**TASK BRIEF**. Scan the data below and copy each line where "skip" occurs.

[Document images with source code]
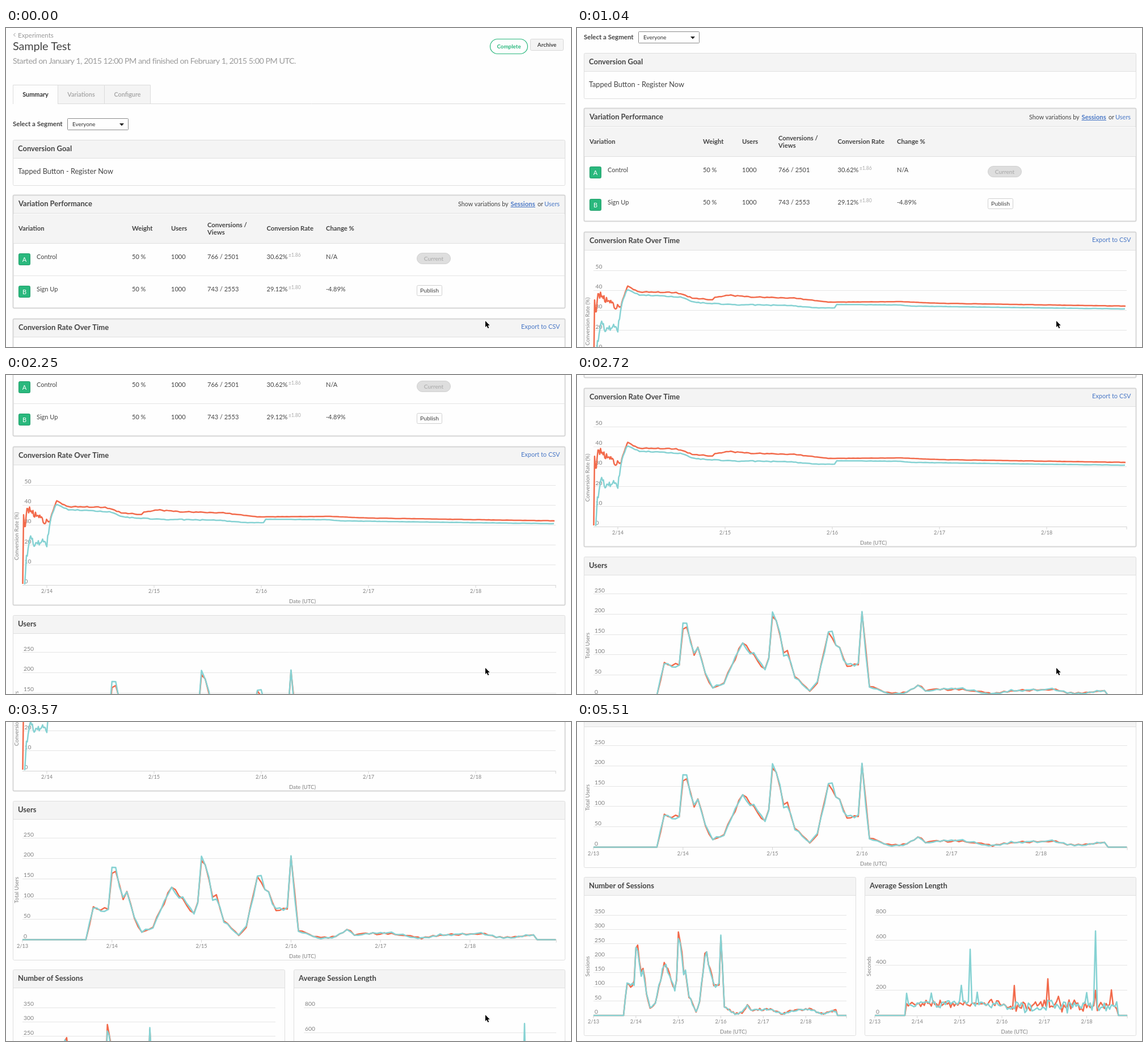
These frames come from a looping animation (996 by 562 pixels, 6.66 s). An HTML page with a canvas:

```html
<!DOCTYPE html>
<html lang="en">
<head>
<meta charset="utf-8">
<title>Sample Test</title>
<style>
html, body { margin: 0; width: 100%; height: 100%; overflow: hidden; background: #fefefe; }
canvas { display: block; }
</style>
</head>
<body>
<canvas id="stage" width="996" height="562"></canvas>
<script>
const W = 996, H = 562, LOOP = 6660;
const ctx = document.getElementById('stage').getContext('2d');
const RED = '#f26a4b', TEAL = '#86d2d3', GREEN = '#2ab87d', BLUE = '#4a78c6';
const INK = '#444', GREY = '#808080', PALE = '#f4f4f4', LINE = '#dcdcdc';

// The picture only changes at these moments: [first, count, interval]
const TICKS = [
  [0, 1, 0], [630, 1, 0], [800, 6, 116], [1500, 5, 150], [2250, 6, 118], [2960, 2, 110],
  [3220, 6, 118], [3930, 3, 115], [4550, 1, 0], [4940, 7, 95]
].flatMap(([t, n, gap]) => Array.from({ length: n }, (_, i) => t + i * gap));

// Time, scroll offset
const SCROLL = [
  [0, 0], [580, 0], [1040, 156], [1500, 285], [1650, 302], [1800, 303], [2250, 386],
  [3070, 599], [3220, 606], [3570, 706], [4160, 834], [4550, 833], [LOOP, 833]
];

// Conversion rate: x, y below the top of its card
const RATE_A = [
  [29.5, 242], [30, 103], [33, 155], [37, 108], [47, 118], [62, 127], [75, 136], [89, 96],
  [110, 106], [175, 107], [205, 117], [240, 120], [242, 115], [270, 112], [308, 115],
  [385, 117], [445, 124], [570, 123], [640, 126], [969, 131]
];
const RATE_B = [
  [33, 243], [36, 194], [43, 161], [52, 174], [62, 165], [72, 171], [79, 126], [88, 102],
  [110, 111], [185, 115], [205, 124], [262, 128], [380, 130], [420, 134], [455, 134],
  [457, 128], [570, 129], [590, 131], [969, 136]
];

// Users at turning points: hour, count
const USERS = [
  [17, 0], [19, 78], [21, 70], [23, 80], [24, 172], [25, 170], [27, 100], [28, 118], [30, 52],
  [32, 18], [35, 32], [40, 128], [43, 101], [46, 62], [47, 88], [48, 198], [50, 150], [51, 99],
  [52, 105], [54, 46], [58, 10], [60, 32], [63, 152], [64, 150], [68, 74], [71, 78], [72, 200],
  [74, 21], [80, 4], [84, 7], [87, 25], [89, 13], [99, 16], [107, 3], [112, 12], [123, 15],
  [129, 4], [137, 12], [138, 0], [143, 0]
];

function random(seed) {
  return () => (seed = (seed * 16807) % 2147483647) / 2147483647;
}

function span(keys, x) {
  const i = keys.findIndex(k => k[0] >= x);
  return i < 0 ? keys.length - 1 : Math.max(1, i);
}

function linear(keys, x) {
  const i = span(keys, x), [x0, y0] = keys[i - 1], [x1, y1] = keys[i];
  return y0 + (y1 - y0) * (x - x0) / (x1 - x0);
}

// Smooth monotone curve through the keys
function smooth(keys, x) {
  const i = span(keys, x), [x0, y0] = keys[i - 1], [x1, y1] = keys[i];
  const slope = j => j < 1 || j >= keys.length ? 0
    : (keys[j][1] - keys[j - 1][1]) / (keys[j][0] - keys[j - 1][0]);
  const tangent = j => {
    const a = slope(j), b = slope(j + 1);
    return a * b > 0 ? 2 * a * b / (a + b) : 0;
  };
  const w = x1 - x0, u = (x - x0) / w, v = 1 - u;
  return y0 * v * v * (1 + 2 * u) + y1 * u * u * (3 - 2 * u)
    + w * u * v * (v * tangent(i - 1) - u * tangent(i));
}

const hourly = f => Array.from({ length: 144 }, (_, h) => f(h));

function traffic(seed, scale) {
  const r = random(seed);
  return hourly(h => {
    const v = h < 17 ? 0 : linear(USERS, h), n = 2 * r() - 1;
    return v ? scale * Math.max(0, v + n * (2 + v * 0.05)) : 0;
  });
}

function lengths(seed, spikes) {
  const r = random(seed);
  return hourly(h => {
    const n = r() + r() - 1;
    if (h < 18 || h > 137) return 0;
    return spikes[h] || (h < 75 ? 92 + n * 38 : 75 + n * 58);
  });
}

// Restless at first, calm once the average has settled
function rate(keys, seed) {
  const r = random(seed), points = [];
  for (let x = keys[0][0]; x <= 969; x += x < 90 ? 1.5 : 4) {
    const wobble = points.length < 2 ? 0 : x < 80 ? 12 : x < 400 ? 1.6 : 0.4;
    points.push([x, 512 + linear(keys, x) + (r() - 0.5) * wobble]);
  }
  return points;
}

const usersA = traffic(71, 1), usersB = traffic(905, 1);
const sessA = traffic(318, 1.43), sessB = traffic(1207, 1.41);
const lenA = lengths(4177, { 79: 238, 98: 292, 104: 152, 125: 200, 134: 203 });
const lenB = lengths(2203, { 18: 176, 32: 178, 49: 240, 54: 527, 58: 185, 120: 182, 125: 672 });
const rateA = rate(RATE_A, 53), rateB = rate(RATE_B, 641);

function text(s, x, y, size, color = INK, weight = 400, align = 'left', spacing = 0) {
  ctx.font = `${weight} ${size}px Lato, "Open Sans", sans-serif`;
  ctx.letterSpacing = spacing + 'px';
  ctx.fillStyle = color;
  ctx.textAlign = align;
  ctx.fillText(s, x, y);
}
const bold = (s, x, y, size, color, align) => text(s, x, y, size, color, 700, align);

function path(points) {
  ctx.beginPath();
  points.forEach(([x, y]) => ctx.lineTo(x, y));
}

function line(points, color, width = 1) {
  path(points);
  ctx.strokeStyle = color;
  ctx.lineWidth = width;
  ctx.lineJoin = 'round';
  ctx.stroke();
}
const rule = (x0, y0, x1, y1, color = LINE) => line([[x0, y0], [x1, y1]], color);

function box(x, y, w, h, r, fill, stroke, lw = 1) {
  ctx.beginPath();
  ctx.roundRect(x + 0.5, y + 0.5, w - 1, h - 1, r);
  if (fill) { ctx.fillStyle = fill; ctx.fill(); }
  if (stroke) { ctx.strokeStyle = stroke; ctx.lineWidth = lw; ctx.stroke(); }
}

function panel(title, x, y, w, h, heavy) {
  box(x, y, w, h, 2, '#fefefe');
  ctx.fillStyle = PALE;
  ctx.fillRect(x + 1, y + 1, w - 2, 31);
  rule(x, y + 32.5, x + w, y + 32.5, '#e0e0e0');
  box(x, y, w, h, 2, null, heavy ? '#d6d6d6' : '#dedede', heavy ? 1.9 : 1);
  bold(title, x + (heavy ? 10 : 9), y + 20, 13);
}

function axes(c) {
  for (let v = 0; v <= c.max; v += c.step) {
    const y = c.base - (c.base - c.top) * v / c.max, row = Math.floor(y) + 0.5;
    rule(c.x0, row, c.x1, row, v ? '#e5e5e5' : '#d4d4d4');
    text(v, c.x0 + c.inset, y - 3, 10.3, GREY);
  }
  for (let i = 0; i < 6 - c.skip; i++) {
    const x = c.tick + c.day * i;
    rule(x, c.base, x, c.base + 5, '#d4d4d4');
    text('2/' + (13 + c.skip + i), x, c.base + 14, 9.2, GREY, 400, 'center');
  }
  rule(c.x1, c.base, c.x1, c.base + 5, '#d4d4d4');
  text('Date (UTC)', c.mid, c.base + 32, 9.7, GREY, 400, 'center');
  ctx.save();
  ctx.translate(c.x0 - 7.5, (c.base + c.top) / 2 + 2);
  ctx.rotate(-Math.PI / 2);
  text(c.name, 0, 0, 9.6, GREY, 400, 'center');
  ctx.restore();
}

function hourChart(c, a, b) {
  c = { inset: 2, skip: 0, tick: c.x0, ...c };
  axes(c);
  const place = list => list.map((v, h) => [
    c.x0 + c.day * h / 24, c.base - (c.base - c.top) * v / c.max
  ]);
  line(place(a), RED, 2.5);
  line(place(b), TEAL, 2.5);
}

function rateChart() {
  axes({ x0: 29, x1: 969, base: 756, top: 580, max: 50, step: 10, inset: 3.5,
    tick: 72, day: 189, skip: 1, mid: 522.5, name: 'Conversion Rate (%)' });
  line(rateA, RED, 2.5);
  line(rateB, TEAL, 2.5);
}

function header() {
  line([[16.5, 9], [13.5, 12], [16.5, 15]], '#999');
  text('Experiments', 21, 16.5, 11.5, '#999');
  text('Sample Test', 12, 39, 20, INK, 400, 'left', -0.2);
  text('Started on January 1, 2015 12:00 PM and finished on February 1, 2015 5:00 PM UTC.',
    12, 63, 14.3, '#9b9b9b', 400, 'left', -0.5);
  box(853, 19, 67, 27, 13, '#fefefe', GREEN, 1.2);
  bold('Complete', 886.5, 36, 9.8, GREEN, 'center');
  box(924, 19, 59, 21, 2, PALE, '#d8d8d8');
  bold('Archive', 953.5, 33, 9.8, INK, 'center');

  box(91, 100, 83, 34, 0, PALE, LINE);
  box(173, 100, 82, 34, 0, PALE, LINE);
  rule(91, 133.5, 986, 133.5);
  line([[12.5, 134], [12.5, 100.5], [92, 100.5]], LINE);
  bold('Summary', 52, 121, 10.9, '#333', 'center');
  bold('Variations', 132.5, 121, 10.8, '#aaa', 'center');
  bold('Configure', 214, 121, 10.8, '#aaa', 'center');

  bold('Select a Segment', 12, 173, 11.5);
  box(108, 159, 108, 21, 1, '#fefefe', '#8c8c8c');
  text('Everyone', 117, 173, 9.9, '#333');
  path([[200, 168], [208, 168], [204, 172.5]]);
  ctx.fillStyle = '#222';
  ctx.fill();
}

const COLUMNS = [54, 222, 291, 355, 459.5, 564];

function row(y, letter, cells, error) {
  box(22, y - 10, 21, 21, 2, GREEN, '#1f9e6a');
  text(letter, 32.5, y + 4.5, 11, '#fff', 400, 'center');
  COLUMNS.forEach((x, i) => text(cells[i], x, y, 11));
  text(error, 498, y - 4, 8.5, '#aaa');
}

function performanceTable() {
  panel('Variation Performance', 12, 294, 974, 200, true);
  text('Show variations by', 797, 313.5, 10.7);
  bold('Sessions', 889.5, 313.5, 11.4, BLUE);
  rule(889.5, 315.5, 933, 315.5, BLUE);
  text('or', 937, 313.5, 10.7);
  text('Users', 949, 313.5, 11, BLUE);
  ctx.fillStyle = PALE;
  ctx.fillRect(13, 328, 972, 51);
  rule(13, 379.5, 985, 379.5, '#e0e0e0');
  rule(13, 436.5, 985, 436.5, '#e4e4e4');
  ['Weight', 'Users', '', 'Conversion Rate', 'Change %']
    .forEach((s, i) => bold(s, COLUMNS[i + 1], 357, 11.3));
  bold('Variation', 22, 357, 11.3);
  bold('Conversions /', 355, 350.5, 11.3);
  bold('Views', 355, 364, 11.3);
  row(407, 'A', ['Control', '50 %', '1000', '766 / 2501', '30.62%', 'N/A'], '±1.86');
  row(464, 'B', ['Sign Up', '50 %', '1000', '743 / 2553', '29.12%', '-4.89%'], '±1.80');
  box(724, 396, 60, 20, 9.5, '#dedede', '#d0d0d0');
  text('Current', 754, 410, 10.2, '#a6a6a6', 400, 'center');
  box(724, 453, 45, 19, 2, '#fefefe', '#d0d0d0');
  text('Publish', 746.5, 466, 10.4, INK, 400, 'center');
}

function page() {
  header();
  panel('Conversion Goal', 12, 197, 974, 81);
  text('Tapped Button - Register Now', 21, 257, 12.7);
  performanceTable();

  panel('Conversion Rate Over Time', 12, 512, 974, 280, true);
  text('Export to CSV', 976.5, 530, 11, BLUE, 400, 'right');
  rateChart();

  panel('Users', 12, 809, 974, 281);
  hourChart({ x0: 29, x1: 970, base: 1053.5, top: 874.5, max: 250, step: 50,
    day: 157.8, mid: 522.5, name: 'Total Users' }, usersA, usersB);

  panel('Number of Sessions', 12, 1106, 480, 280);
  hourChart({ x0: 29, x1: 475, base: 1350, top: 1173, max: 350, step: 50,
    day: 74.85, mid: 275.5, name: 'Sessions' }, sessA, sessB);

  panel('Average Session Length', 507, 1106, 479, 280);
  hourChart({ x0: 525, x1: 970, base: 1350, top: 1173, max: 800, step: 200,
    day: 74.7, mid: 771, name: 'Seconds' }, lenA, lenB);
}

function pointer(t) {
  const u = Math.min(1, Math.max(0, (t - 4880) / 630)), e = u * u * (3 - 2 * u);
  const x = 845 + 145 * e, y = 516 + 48 * e;
  path([[0, 0], [0, 11], [2.5, 8.8], [4.4, 13], [6.3, 12.2], [4.5, 8], [7.8, 8]]
    .map(([dx, dy]) => [x + dx, y + dy]));
  ctx.closePath();
  ctx.strokeStyle = '#fff';
  ctx.lineWidth = 1.8;
  ctx.stroke();
  ctx.fillStyle = '#000';
  ctx.fill();
}

function draw(now) {
  const t = TICKS.findLast(k => k <= now % LOOP);
  ctx.fillStyle = '#fefefe';
  ctx.fillRect(0, 0, W, H);
  ctx.save();
  ctx.translate(0, -Math.round(smooth(SCROLL, t)));
  page();
  ctx.restore();
  pointer(t);
}

const start = performance.now();
function tick() {
  draw(performance.now() - start);
  requestAnimationFrame(tick);
}
tick();
</script>
</body>
</html>
```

**ANSWER TO THIS PROBLEM**.
  for (let i = 0; i < 6 - c.skip; i++) {
    text('2/' + (13 + c.skip + i), x, c.base + 14, 9.2, GREY, 400, 'center');
  c = { inset: 2, skip: 0, tick: c.x0, ...c };
    tick: 72, day: 189, skip: 1, mid: 522.5, name: 'Conversion Rate (%)' });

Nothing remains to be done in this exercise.